REQUIRED ACTION
The lines you return must be all those in the data that hold the string "glow".

INFORMATION GIVEN
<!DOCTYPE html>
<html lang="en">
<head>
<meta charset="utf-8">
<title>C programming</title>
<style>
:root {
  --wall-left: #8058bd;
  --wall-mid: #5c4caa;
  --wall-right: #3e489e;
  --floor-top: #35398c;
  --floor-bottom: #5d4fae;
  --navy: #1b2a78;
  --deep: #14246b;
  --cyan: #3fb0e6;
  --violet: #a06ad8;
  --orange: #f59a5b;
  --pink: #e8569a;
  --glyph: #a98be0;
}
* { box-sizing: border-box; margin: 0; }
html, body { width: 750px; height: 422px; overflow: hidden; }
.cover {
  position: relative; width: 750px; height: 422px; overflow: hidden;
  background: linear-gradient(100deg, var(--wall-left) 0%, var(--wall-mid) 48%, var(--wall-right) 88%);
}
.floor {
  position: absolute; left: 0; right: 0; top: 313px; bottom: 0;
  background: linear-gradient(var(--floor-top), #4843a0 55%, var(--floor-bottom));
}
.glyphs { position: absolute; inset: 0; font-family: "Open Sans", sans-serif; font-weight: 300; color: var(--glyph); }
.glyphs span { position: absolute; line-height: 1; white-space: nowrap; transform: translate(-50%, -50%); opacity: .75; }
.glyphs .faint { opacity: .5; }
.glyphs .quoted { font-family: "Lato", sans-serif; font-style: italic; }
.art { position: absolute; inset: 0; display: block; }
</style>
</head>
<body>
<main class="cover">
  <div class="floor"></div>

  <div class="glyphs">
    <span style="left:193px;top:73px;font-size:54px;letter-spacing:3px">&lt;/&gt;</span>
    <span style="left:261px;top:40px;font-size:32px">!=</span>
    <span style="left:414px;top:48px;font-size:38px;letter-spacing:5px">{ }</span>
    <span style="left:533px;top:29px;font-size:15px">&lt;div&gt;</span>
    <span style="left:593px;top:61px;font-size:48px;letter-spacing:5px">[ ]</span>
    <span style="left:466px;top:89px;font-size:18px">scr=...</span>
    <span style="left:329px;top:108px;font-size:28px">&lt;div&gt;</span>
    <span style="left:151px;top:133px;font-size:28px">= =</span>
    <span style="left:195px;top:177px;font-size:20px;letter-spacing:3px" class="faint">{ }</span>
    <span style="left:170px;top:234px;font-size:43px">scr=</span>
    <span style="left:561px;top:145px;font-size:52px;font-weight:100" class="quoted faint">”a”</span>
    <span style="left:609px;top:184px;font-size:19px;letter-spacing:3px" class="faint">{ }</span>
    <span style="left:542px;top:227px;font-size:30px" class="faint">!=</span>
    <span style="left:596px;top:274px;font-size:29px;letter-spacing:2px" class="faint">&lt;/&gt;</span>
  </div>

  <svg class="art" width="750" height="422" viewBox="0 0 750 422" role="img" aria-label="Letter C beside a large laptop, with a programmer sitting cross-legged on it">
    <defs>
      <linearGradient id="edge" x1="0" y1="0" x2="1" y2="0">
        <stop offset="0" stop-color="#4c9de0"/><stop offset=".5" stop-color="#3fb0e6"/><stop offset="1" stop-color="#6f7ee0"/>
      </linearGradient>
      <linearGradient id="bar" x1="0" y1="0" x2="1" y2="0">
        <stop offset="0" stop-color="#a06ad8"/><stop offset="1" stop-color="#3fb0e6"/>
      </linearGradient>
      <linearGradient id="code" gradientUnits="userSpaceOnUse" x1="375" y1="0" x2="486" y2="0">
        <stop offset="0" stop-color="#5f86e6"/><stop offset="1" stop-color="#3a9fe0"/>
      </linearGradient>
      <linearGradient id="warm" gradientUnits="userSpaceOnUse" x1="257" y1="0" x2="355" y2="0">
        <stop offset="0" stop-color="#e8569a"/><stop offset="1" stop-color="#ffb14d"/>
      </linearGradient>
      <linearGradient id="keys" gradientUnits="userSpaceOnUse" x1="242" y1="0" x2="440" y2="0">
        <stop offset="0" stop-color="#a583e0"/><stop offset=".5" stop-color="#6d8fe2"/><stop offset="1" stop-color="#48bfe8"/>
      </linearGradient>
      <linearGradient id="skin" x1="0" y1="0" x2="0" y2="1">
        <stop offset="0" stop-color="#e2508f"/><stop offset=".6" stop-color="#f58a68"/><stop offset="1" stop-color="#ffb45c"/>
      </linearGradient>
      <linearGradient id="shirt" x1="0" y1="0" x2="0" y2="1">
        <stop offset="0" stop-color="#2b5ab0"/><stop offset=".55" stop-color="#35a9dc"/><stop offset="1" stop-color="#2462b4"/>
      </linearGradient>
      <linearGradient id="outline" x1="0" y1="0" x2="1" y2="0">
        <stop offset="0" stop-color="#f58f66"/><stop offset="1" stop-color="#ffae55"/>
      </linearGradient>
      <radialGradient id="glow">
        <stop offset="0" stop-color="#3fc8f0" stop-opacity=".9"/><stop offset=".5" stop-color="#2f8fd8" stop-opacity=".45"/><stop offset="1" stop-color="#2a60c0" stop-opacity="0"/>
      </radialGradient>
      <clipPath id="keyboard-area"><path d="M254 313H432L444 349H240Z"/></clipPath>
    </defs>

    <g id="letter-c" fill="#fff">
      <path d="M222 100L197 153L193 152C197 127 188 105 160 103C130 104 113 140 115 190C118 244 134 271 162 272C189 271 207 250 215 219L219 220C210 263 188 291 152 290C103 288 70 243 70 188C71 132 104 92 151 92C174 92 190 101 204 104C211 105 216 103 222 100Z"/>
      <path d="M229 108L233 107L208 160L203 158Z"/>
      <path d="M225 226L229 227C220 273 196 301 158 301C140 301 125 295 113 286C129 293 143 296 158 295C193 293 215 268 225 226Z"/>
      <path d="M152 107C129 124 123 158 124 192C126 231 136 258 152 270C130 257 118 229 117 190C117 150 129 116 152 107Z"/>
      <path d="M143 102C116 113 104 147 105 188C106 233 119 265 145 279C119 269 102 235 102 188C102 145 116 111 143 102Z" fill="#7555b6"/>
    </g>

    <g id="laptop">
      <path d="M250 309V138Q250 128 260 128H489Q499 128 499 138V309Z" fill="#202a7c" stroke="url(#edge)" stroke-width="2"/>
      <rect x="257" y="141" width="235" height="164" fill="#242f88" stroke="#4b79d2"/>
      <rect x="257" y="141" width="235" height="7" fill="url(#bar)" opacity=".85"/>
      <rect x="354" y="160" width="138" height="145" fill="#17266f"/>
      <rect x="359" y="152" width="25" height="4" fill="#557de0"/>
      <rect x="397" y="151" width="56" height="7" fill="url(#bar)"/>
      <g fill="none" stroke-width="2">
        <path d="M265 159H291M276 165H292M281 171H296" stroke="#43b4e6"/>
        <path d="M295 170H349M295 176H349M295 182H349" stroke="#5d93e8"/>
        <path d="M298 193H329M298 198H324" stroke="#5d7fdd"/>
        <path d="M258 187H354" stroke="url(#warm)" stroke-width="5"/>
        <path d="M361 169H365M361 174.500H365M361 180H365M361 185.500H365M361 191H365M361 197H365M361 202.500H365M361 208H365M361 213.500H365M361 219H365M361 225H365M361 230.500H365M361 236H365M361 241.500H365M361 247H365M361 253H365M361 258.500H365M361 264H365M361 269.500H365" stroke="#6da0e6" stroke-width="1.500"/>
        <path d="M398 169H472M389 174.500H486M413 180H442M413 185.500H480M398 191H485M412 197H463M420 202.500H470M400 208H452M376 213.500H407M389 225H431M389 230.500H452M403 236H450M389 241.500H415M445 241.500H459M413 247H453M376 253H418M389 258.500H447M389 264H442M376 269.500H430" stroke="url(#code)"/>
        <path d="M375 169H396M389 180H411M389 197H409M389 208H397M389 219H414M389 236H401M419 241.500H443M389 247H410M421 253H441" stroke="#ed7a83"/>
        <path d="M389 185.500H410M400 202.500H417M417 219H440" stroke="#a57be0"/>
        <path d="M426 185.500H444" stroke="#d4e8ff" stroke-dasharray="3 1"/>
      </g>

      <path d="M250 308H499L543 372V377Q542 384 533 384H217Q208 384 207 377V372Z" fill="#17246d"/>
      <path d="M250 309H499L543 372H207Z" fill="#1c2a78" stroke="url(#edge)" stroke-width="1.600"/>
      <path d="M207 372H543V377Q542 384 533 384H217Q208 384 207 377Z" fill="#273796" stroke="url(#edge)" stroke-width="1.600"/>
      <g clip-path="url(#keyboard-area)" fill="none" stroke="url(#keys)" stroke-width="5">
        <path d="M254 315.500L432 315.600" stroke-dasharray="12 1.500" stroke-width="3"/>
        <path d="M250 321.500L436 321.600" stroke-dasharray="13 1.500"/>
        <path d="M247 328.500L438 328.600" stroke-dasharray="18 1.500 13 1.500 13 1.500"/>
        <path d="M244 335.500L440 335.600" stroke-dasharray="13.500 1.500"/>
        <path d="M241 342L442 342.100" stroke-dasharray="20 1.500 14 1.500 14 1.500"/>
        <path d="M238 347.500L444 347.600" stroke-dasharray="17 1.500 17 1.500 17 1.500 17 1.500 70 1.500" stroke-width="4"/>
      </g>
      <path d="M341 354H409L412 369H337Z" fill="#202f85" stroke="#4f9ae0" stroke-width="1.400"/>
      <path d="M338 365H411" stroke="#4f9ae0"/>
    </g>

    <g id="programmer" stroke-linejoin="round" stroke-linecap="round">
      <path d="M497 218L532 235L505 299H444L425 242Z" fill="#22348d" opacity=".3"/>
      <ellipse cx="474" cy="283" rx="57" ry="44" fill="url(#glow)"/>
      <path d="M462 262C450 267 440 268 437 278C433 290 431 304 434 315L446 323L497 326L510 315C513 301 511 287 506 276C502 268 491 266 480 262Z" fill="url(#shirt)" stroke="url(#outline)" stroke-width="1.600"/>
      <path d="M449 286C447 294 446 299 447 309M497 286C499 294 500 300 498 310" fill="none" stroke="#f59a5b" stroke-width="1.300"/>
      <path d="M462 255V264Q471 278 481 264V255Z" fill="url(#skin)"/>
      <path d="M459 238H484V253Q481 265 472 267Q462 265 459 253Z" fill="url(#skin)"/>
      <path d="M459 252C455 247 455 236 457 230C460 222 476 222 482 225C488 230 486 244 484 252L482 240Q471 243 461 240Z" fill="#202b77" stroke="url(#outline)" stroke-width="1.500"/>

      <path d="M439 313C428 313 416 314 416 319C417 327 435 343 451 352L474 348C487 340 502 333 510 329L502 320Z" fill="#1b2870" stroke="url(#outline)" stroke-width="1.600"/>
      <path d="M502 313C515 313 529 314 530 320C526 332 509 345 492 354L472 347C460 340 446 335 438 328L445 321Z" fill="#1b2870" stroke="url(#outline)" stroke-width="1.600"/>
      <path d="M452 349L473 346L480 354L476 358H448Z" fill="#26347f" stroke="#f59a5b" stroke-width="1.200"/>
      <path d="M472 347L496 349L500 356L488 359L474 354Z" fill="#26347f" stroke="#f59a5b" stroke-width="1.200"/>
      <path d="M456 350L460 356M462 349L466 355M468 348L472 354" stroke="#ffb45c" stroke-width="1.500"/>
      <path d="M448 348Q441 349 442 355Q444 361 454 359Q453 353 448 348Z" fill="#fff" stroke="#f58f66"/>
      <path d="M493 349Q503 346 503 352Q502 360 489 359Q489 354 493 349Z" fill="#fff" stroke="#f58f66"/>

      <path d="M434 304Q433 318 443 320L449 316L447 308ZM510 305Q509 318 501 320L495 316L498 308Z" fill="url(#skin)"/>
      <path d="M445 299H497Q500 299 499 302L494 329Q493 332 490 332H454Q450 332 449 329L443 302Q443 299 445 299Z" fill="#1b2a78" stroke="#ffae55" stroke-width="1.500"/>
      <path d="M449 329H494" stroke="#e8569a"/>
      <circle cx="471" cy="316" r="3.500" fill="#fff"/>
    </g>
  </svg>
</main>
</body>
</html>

* * *

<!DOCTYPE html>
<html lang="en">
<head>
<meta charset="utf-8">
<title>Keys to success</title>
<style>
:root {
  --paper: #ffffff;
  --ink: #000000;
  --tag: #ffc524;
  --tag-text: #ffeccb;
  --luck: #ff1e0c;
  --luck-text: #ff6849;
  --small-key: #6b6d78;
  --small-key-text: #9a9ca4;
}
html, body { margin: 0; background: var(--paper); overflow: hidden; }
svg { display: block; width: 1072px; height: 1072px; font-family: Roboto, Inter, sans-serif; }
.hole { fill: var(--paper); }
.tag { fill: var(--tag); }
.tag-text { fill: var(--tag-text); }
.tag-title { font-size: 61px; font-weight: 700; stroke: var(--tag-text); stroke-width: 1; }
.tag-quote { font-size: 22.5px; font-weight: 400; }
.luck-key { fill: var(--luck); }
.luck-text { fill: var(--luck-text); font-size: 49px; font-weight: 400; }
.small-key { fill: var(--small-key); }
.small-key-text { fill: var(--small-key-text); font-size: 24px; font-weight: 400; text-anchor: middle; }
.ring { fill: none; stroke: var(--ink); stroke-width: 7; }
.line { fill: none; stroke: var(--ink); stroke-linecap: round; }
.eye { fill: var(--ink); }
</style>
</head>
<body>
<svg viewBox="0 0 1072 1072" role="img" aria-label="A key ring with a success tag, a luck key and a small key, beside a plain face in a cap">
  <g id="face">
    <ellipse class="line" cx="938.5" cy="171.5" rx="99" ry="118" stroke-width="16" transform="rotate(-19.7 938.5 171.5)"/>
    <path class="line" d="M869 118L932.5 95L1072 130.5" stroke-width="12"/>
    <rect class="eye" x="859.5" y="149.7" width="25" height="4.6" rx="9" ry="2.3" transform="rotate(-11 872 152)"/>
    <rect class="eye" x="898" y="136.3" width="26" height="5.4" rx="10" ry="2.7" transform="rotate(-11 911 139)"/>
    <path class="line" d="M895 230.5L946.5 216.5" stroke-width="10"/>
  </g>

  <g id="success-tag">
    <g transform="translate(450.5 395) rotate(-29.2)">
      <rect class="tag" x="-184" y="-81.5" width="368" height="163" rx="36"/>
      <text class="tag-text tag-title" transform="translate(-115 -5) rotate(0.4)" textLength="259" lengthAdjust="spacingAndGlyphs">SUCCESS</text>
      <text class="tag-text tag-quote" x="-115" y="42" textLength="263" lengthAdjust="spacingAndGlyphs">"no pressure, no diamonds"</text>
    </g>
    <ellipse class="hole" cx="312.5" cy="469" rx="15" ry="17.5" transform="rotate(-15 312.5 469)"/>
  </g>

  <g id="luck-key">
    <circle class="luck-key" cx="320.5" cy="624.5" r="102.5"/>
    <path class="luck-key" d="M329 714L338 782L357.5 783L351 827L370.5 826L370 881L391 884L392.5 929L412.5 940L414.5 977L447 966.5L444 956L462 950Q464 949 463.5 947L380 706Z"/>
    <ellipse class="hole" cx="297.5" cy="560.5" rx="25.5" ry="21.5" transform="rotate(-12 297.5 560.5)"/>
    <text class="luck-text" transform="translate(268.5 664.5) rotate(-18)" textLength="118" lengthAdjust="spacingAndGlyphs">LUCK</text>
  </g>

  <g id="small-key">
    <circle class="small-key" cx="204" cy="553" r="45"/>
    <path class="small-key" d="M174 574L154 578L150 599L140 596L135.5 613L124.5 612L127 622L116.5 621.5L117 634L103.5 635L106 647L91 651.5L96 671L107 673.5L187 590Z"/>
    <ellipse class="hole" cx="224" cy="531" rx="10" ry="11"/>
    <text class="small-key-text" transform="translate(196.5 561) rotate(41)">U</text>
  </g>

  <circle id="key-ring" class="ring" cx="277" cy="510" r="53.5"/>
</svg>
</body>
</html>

TASK ANSWER
      <radialGradient id="glow">
      <ellipse cx="474" cy="283" rx="57" ry="44" fill="url(#glow)"/>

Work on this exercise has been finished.